Acid brights have taken control of Flushing Meadows and it all seems rather contrary to the business-like atmosphere in the US Open hardcourts, where players are now scrambling to secure the last major trophy of the grand slam season.
And yet who’s to say the wildly electric color splash isn’t part of the game? Why not blind or dazzle, depending how you see it (pun intended), an opponent into submission?
Raising the bar again are two titans of the sportswear-active lifestyle industry. One goes all out for geometrics and color-blocking, and the other goes for gradient and contrast. Both have their ball-hitting squads delivering the psychedelic style statement.
For Adidas, Serbian Ana Ivanovic led the pack with the racer-back babydoll Multifaceted Pro Dress.

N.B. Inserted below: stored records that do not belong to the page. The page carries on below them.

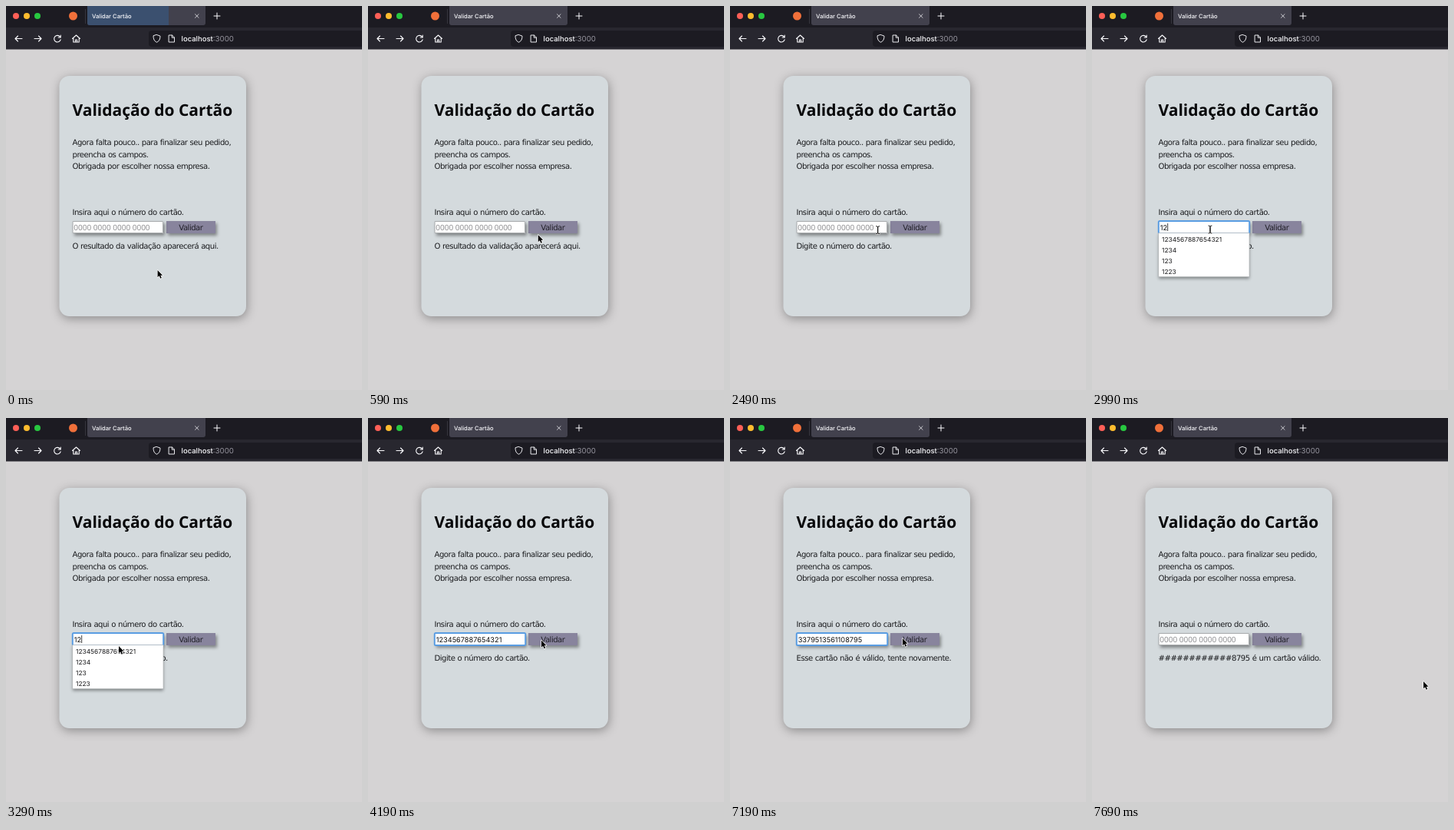
An HTML page with a canvas for the animation above (7.99 s loop, 464 by 500 pixels).

```html
<!DOCTYPE html>
<html lang="pt">
<head>
<meta charset="utf-8">
<title>Validar Cartão</title>
<style>
html, body { margin: 0; width: 100%; height: 100%; overflow: hidden; background: #d5d3d4; }
canvas { display: block; width: 464px; height: 500px; }
</style>
</head>
<body>
<canvas id="stage"></canvas>
<script>
const canvas = document.getElementById('stage');
const ctx = canvas.getContext('2d');
const dpr = window.devicePixelRatio || 1;
canvas.width = 464 * dpr;
canvas.height = 500 * dpr;
ctx.textRendering = 'geometricPrecision';

const LOOP = 7990;
const PAGE = '"DejaVu Sans", "Noto Sans", sans-serif';
const UI = 'Inter, Roboto, sans-serif';
const INK = '#1a1b1e';

// Pointer path: [tick, x, y], one tick per 100 ms
const PATH = [
  [0, 197.6, 344], [3, 206, 325], [7, 227, 289],
  [14, 227, 289], [15, 250, 291], [17, 451, 318], [18, 448, 317], [22, 212, 292],
  [24, 212, 292], [27, 154, 291], [32, 154, 291], [34, 140, 303],
  [37, 437, 300], [40, 250, 294], [42, 226, 289.5], [43, 226, 289.5], [47, 361, 306],
  [55, 361, 306], [56, 301, 305], [60, 152, 291],
  [68, 152, 291], [70, 185, 289], [72, 225, 287], [74, 226, 288], [76, 432, 343]
];

// State from a tick onward: [tick, value]
const RESULT = [
  [0, 'O resultado da validação aparecerá aqui.'],
  [15, 'Digite o número do cartão.'],
  [44, 'Esse cartão não é válido, tente novamente.'],
  [74, '############8795 é um cartão válido.']
];
const FIELD = [
  [0, ''], [28, '1'], [29, '12'], [34, '1234567887654321'],
  [44, ''], [65, '3379513561108795'], [74, '']
];
const FOCUS = [[0, false], [27, true], [44, false], [60, true], [74, false]];
const MENU = [[0, false], [28, true], [34, false]];
const CHOICES = ['1234567887654321', '1234', '123', '1223'];

const at = (list, k) => list.filter(s => s[0] <= k).pop()[1];

function pointer(k) {
  const i = PATH.findIndex(p => p[0] > k);
  if (i < 0) return PATH[PATH.length - 1].slice(1);
  const [k0, x0, y0] = PATH[i - 1], [k1, x1, y1] = PATH[i];
  const u = (k - k0) / (k1 - k0);
  return [x0 + (x1 - x0) * u, y0 + (y1 - y0) * u];
}

function box(x, y, w, h, r, fill) {
  ctx.beginPath();
  ctx.roundRect(x, y, w, h, r);
  ctx.fillStyle = fill;
  ctx.fill();
}

function dot(x, y, r, fill) {
  ctx.beginPath();
  ctx.arc(x, y, r, 0, Math.PI * 2);
  ctx.fillStyle = fill;
  ctx.fill();
}

function text(str, x, y, font, fill, spacing = 0, word = 0) {
  ctx.font = font;
  ctx.letterSpacing = spacing + 'px';
  ctx.wordSpacing = word + 'px';
  ctx.fillStyle = fill;
  ctx.fillText(str, x, y);
  return ctx.measureText(str).width;
}

const body = (str, x, y, fill = INK) =>
  text(str, x, y, '10.1px ' + PAGE, fill, -0.5, 0.4);

function line(d, color, width = 1.1) {
  ctx.strokeStyle = color;
  ctx.lineWidth = width;
  ctx.lineCap = ctx.lineJoin = 'round';
  ctx.stroke(new Path2D(d));
}

function shadow(color, blur, x, y) {
  ctx.shadowColor = color;
  ctx.shadowBlur = blur * dpr;
  ctx.shadowOffsetX = x * dpr;
  ctx.shadowOffsetY = y * dpr;
}
const noShadow = () => shadow('transparent', 0, 0, 0);

function browser(t) {
  box(0, 0, 464, 28, 0, '#1c1b22');
  box(0, 28, 464, 28.6, 0, '#28272f');
  dot(13, 13, 4, '#fe5f57');
  dot(27, 13, 4, '#febc2e');
  dot(41, 13, 4, '#28c840');
  dot(87.5, 13, 5.5, '#f0703a');
  box(103, 4, 1, 19, 0, '#35343d');

  box(106, 0, 154, 25, [0, 0, 3, 3], '#42414d');
  const glow = Math.max(0, 1 - Math.max(0, t - 100) / 200);
  if (glow > 0) {
    ctx.globalAlpha = glow;
    box(106, 0, 106, 25, [0, 0, 0, 3], '#3b506f');
    ctx.globalAlpha = 1;
  }
  text('Validar Cartão', 112, 16, '500 7.6px ' + UI, '#fbfbfe');
  line('M246.5 10.7l4.6 4.6M251.1 10.7l-4.6 4.6', '#d8d8dd', 0.9);
  line('M271 13h8M275 9v8', '#fbfbfe', 1);

  line('M21 42.5h-9M15.5 39l-3.5 3.5l3.5 3.5', '#fbfbfe');
  line('M37 42.5h9M42.5 39l3.5 3.5l-3.5 3.5', '#fbfbfe');
  line('M70.5 40.2a4.3 4.3 0 1 0 .7 3.5M71.2 38v3h-3', '#fbfbfe');
  line('M86.5 42.5l5-4.5l5 4.5M87.8 42v5h7.4v-5M90.5 47v-3h2v3', '#fbfbfe');

  box(186, 32, 290, 21, 4, '#1c1b22');
  line('M196.5 37.5l4.5 1.6c0 4-1.2 6.6-4.5 8.2c-3.3-1.6-4.5-4.2-4.5-8.2z', '#e8e8ec', 1);
  line('M212.5 38h4l3 3v6h-7zM216.3 38v3.2h3', '#e8e8ec', 1);
  const w = text('localhost', 228.5, 46, '500 9.5px ' + UI, '#fbfbfe');
  text(':3000', 228.5 + w, 46, '9.7px ' + UI, '#96959e');
}

function card(result) {
  shadow('rgba(0,0,0,.34)', 13, 1, 3);
  box(69.5, 91, 243.5, 313, 13, '#d4dadd');
  noShadow();
  text('Validação do Cartão', 86.5, 143.2, 'bold 21px "Noto Sans", sans-serif', '#08080a');
  body('Agora falta pouco.. para finalizar seu pedido,', 86.5, 180.5);
  body('preencha os campos.', 86.5, 196.5);
  body('Obrigada por escolher nossa empresa.', 86.5, 212);
  body('Insira aqui o número do cartão.', 86.5, 272);
  body(result, 86.5, 315.5);
}

function form(value, focus) {
  shadow('rgba(0,0,0,.4)', 4, 2, 3);
  box(209, 280, 64, 16, 0, '#88849d');
  box(87, 280, 118, 16, 0, '#fff');
  noShadow();
  body('Validar', 225.3, 291.5, '#222129');

  if (focus) {
    ctx.strokeStyle = '#5a9de2';
    ctx.lineWidth = 2;
    ctx.beginPath();
    ctx.roundRect(86.8, 280, 118.4, 16, 1.5);
    ctx.stroke();
  } else {
    ctx.strokeStyle = '#a9acae';
    ctx.lineWidth = 1;
    ctx.strokeRect(87.5, 280.5, 117, 15);
  }

  if (value) {
    const w = text(value, 88.7, 291.5, '9.2px ' + UI, '#111');
    if (value.length < 3) box(89 + w, 283, 0.8, 10, 0, '#111');
  } else {
    text('0000 0000 0000 0000', 88.3, 291.5, '10px "Open Sans", sans-serif', '#868689');
  }
}

function menu() {
  shadow('rgba(0,0,0,.4)', 4, 0, 2);
  box(87, 295.5, 118, 57, 0, '#fff');
  noShadow();
  ctx.strokeStyle = '#b9bcbe';
  ctx.lineWidth = 0.7;
  ctx.strokeRect(87, 295.5, 118, 57);
  CHOICES.forEach((c, i) => text(c, 91, 306.5 + i * 14, '8.4px ' + UI, '#18181a'));
}

function arrow(x, y) {
  ctx.save();
  ctx.translate(x, y);
  const p = new Path2D('M0 0V9.2L2.1 7.3L3.6 10.8L5.2 10.1L3.7 6.7H6.5Z');
  ctx.lineJoin = 'round';
  ctx.strokeStyle = '#fff';
  ctx.lineWidth = 1.4;
  ctx.stroke(p);
  ctx.fillStyle = '#000';
  ctx.fill(p);
  ctx.restore();
}

function beam(x, y) {
  const d = `M${x - 2} ${y - 5}q2 0 2 1.5v7q0 1.5 -2 1.5M${x + 2} ${y - 5}q-2 0 -2 1.5v7q0 1.5 2 1.5`;
  line(d, 'rgba(255,255,255,.8)', 2);
  line(d, '#111', 1);
}

function draw(now) {
  const t = now % LOOP;
  const k = t < 100 ? 0 : Math.min(76, Math.floor((t + 10) / 100));
  ctx.setTransform(dpr, 0, 0, dpr, 0, 0);
  box(0, 0, 464, 500, 0, '#d5d3d4');
  browser(t);
  card(at(RESULT, k));
  form(at(FIELD, k), at(FOCUS, k));
  if (at(MENU, k)) menu();

  const [x, y] = pointer(k);
  const inField = x > 87 && x < 205 && y > 280 && y < 296;
  (inField ? beam : arrow)(x, y);
}

const start = performance.now();
function tick() {
  draw(performance.now() - start);
  requestAnimationFrame(tick);
}
tick();
</script>
</body>
</html>
```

How unfortunate that she made a first-round exit.
Germany’s Angelique Kerber and Romania’s Simona Halep, perhaps based on their mood or the time of day, mix and match jersey tank tops, in colors like Flash Red, with bottoms printed with the collection’s staple geometrics.

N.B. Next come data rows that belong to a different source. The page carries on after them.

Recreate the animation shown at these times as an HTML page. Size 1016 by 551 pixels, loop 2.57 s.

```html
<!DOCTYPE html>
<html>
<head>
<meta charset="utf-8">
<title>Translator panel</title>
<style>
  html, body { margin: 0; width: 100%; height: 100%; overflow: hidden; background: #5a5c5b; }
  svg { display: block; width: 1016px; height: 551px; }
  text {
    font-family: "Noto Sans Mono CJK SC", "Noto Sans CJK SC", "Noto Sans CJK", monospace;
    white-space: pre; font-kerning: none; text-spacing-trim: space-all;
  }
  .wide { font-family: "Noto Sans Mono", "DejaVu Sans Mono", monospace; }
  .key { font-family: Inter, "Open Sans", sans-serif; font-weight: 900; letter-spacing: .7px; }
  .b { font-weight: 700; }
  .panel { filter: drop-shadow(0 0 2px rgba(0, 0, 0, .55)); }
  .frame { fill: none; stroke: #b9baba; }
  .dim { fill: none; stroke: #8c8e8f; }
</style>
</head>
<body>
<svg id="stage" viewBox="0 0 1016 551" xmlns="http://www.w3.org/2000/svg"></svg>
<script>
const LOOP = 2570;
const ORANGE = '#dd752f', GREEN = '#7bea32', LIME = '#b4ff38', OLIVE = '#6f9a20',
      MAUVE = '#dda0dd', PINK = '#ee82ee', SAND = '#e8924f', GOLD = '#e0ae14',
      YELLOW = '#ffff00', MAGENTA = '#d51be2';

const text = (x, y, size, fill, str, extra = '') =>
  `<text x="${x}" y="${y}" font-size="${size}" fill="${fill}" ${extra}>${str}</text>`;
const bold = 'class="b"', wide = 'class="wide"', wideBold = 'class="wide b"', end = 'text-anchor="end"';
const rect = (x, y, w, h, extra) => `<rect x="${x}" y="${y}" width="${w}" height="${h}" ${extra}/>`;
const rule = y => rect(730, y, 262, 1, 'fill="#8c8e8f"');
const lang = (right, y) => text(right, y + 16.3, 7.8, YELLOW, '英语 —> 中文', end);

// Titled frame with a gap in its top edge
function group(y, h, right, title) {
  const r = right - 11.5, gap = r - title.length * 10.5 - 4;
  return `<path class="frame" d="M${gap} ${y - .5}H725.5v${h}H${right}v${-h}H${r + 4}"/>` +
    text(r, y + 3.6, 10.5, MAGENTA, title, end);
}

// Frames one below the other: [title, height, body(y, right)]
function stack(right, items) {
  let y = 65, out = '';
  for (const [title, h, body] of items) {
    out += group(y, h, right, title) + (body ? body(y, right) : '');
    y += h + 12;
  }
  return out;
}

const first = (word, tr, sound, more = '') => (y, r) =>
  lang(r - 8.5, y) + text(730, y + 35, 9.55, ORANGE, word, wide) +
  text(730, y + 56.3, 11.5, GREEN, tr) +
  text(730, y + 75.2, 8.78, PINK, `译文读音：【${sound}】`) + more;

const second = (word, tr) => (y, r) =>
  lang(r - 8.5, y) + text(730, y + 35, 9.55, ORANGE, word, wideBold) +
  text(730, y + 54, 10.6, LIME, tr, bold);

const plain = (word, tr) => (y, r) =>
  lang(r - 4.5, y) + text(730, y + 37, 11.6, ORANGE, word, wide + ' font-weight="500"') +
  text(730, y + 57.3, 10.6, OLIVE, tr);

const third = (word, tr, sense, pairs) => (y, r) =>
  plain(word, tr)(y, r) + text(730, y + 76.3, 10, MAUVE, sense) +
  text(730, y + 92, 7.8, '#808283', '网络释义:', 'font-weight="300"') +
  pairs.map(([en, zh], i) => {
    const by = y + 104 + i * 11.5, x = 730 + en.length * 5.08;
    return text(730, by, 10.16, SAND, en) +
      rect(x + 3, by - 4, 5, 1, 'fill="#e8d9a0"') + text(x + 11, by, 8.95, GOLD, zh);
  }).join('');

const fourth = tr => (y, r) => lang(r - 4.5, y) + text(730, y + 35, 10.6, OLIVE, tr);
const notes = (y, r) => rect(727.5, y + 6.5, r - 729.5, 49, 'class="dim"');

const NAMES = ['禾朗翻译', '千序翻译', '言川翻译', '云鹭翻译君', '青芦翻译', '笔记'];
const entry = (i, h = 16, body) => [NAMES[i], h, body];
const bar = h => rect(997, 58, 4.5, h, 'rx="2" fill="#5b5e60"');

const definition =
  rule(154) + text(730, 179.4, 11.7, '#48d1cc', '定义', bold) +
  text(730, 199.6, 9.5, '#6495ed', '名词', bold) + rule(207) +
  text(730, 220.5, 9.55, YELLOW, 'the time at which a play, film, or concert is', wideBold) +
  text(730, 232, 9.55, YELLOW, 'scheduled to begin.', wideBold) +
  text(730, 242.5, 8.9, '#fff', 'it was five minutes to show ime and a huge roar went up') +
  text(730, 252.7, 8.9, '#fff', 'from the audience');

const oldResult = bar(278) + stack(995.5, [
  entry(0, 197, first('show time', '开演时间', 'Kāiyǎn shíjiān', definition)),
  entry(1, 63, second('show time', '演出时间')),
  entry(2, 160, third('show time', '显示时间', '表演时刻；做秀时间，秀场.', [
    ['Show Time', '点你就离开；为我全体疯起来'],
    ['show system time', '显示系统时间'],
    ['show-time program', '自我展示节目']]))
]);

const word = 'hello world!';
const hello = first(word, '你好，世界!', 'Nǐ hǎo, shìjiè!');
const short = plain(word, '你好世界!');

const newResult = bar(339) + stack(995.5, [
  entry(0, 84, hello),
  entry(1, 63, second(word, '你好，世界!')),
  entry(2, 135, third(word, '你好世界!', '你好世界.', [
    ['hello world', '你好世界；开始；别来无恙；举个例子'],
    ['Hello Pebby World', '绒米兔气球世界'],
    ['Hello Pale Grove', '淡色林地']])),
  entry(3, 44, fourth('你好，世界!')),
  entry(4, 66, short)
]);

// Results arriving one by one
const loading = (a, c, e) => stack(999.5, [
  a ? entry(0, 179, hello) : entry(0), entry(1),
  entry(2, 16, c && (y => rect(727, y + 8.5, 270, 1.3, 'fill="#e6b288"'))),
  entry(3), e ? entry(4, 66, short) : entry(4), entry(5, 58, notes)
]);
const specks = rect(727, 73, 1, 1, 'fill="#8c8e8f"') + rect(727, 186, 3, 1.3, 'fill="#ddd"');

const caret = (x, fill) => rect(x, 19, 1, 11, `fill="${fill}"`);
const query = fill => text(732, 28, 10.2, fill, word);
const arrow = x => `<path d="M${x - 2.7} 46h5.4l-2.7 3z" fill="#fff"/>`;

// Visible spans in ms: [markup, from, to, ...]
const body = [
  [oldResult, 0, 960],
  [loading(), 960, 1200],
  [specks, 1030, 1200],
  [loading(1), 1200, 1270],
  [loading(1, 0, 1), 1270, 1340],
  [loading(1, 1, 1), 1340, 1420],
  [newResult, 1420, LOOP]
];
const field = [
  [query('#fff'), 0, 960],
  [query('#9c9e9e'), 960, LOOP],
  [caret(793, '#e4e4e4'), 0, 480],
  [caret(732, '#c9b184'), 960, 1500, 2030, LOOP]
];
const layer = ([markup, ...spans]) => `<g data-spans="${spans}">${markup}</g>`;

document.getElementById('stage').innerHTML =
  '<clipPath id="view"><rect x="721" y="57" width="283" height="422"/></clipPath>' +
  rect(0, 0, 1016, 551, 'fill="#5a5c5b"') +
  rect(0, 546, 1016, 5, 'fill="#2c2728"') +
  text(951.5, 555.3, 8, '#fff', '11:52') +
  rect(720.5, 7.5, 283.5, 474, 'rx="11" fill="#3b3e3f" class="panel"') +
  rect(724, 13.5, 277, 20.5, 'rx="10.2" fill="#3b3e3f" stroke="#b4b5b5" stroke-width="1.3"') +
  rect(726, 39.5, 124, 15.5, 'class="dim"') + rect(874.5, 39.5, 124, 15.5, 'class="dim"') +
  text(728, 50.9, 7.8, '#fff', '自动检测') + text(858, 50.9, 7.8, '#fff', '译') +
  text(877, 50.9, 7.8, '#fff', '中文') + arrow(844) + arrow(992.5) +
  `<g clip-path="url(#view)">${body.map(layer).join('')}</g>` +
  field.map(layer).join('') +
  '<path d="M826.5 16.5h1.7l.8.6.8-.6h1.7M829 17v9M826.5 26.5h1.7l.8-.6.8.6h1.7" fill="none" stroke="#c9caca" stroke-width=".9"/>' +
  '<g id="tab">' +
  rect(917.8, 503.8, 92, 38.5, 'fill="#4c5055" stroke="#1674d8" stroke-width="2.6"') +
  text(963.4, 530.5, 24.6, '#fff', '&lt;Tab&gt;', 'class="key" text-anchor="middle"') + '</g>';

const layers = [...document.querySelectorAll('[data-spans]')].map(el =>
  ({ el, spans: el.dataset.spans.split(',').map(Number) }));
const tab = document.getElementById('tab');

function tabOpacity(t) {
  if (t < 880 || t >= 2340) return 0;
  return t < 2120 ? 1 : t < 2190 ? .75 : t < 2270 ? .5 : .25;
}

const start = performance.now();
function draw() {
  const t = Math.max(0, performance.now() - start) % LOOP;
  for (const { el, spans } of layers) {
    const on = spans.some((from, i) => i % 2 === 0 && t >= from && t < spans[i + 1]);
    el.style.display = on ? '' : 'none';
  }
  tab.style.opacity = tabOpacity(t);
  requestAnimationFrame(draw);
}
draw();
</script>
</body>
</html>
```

Halep seems the edgier gal, often going against the grain with her choice of apparel —and we applaud her for it. Unlike the other ladies in their twirly skirts and slim-fit dresses, the Romanian World No. 5 opts for Adidas’ reinvention of the sports shorts—a pair of printed tights with mesh overlay that looks like a difficult piece to wear. On Halep it looks mighty cool, showing off not just her gams but also her swift, powerful strides.
Jo-Wilfried Tsonga and Alexander Zverev flashed their hot summery brights, too, though we prefer the Frenchman’s neon-red polo tamed with periwinkle Bermuda shorts over the German’s hot pink-lemon yellow ensemble.
Stella McCartney x Adidas muse Caroline Wozniacki of Poland looks unflappable in her color-block dress with marbleized prints on the front and back. Spain’s World No. 3 Garbiñe Muguruza wears the more covetable separates from the same line.
Still, on this tourney absolutely nobody holds a candle to Serena Williams who wears—but what else—Serena Williams for Nike, no less. The collection’s headliner is called NikeCourt Power Tennis Dress, a name that suits the achievements and power game of its collaborator.
Inspired by Serena’s nights out in New York, the high-neckline dress comes in black and white versions. Its pleated skirt fans out to reveal streaks of hot pink, one of the subtler executions of the neon trend at the US Open.
The gradient two-tone pieces in the NikeCourt tennis collection make just as strong a statement, as worn by Canada’s Eugenie Bouchard, American Madison Keys, Czech Petra Kvitova and Britain’s Laura Robson on the women’s side.
Over on the men’s side, we loved seeing the black-and-green combo, especially with the zip shirt and sports jacket, on Aussie Nick Kyrgios, Bulgaria’s Grigor Dimitrov, and Juan Martin del Potro.
But somebody tell the hardworking Argentine to please, please avoid wearing head-to-toe acid green. A very tall guy like him in neon monotone can be painfully shocking to the eyes, and might cause the player on the other side of the net to throw a blinding fit.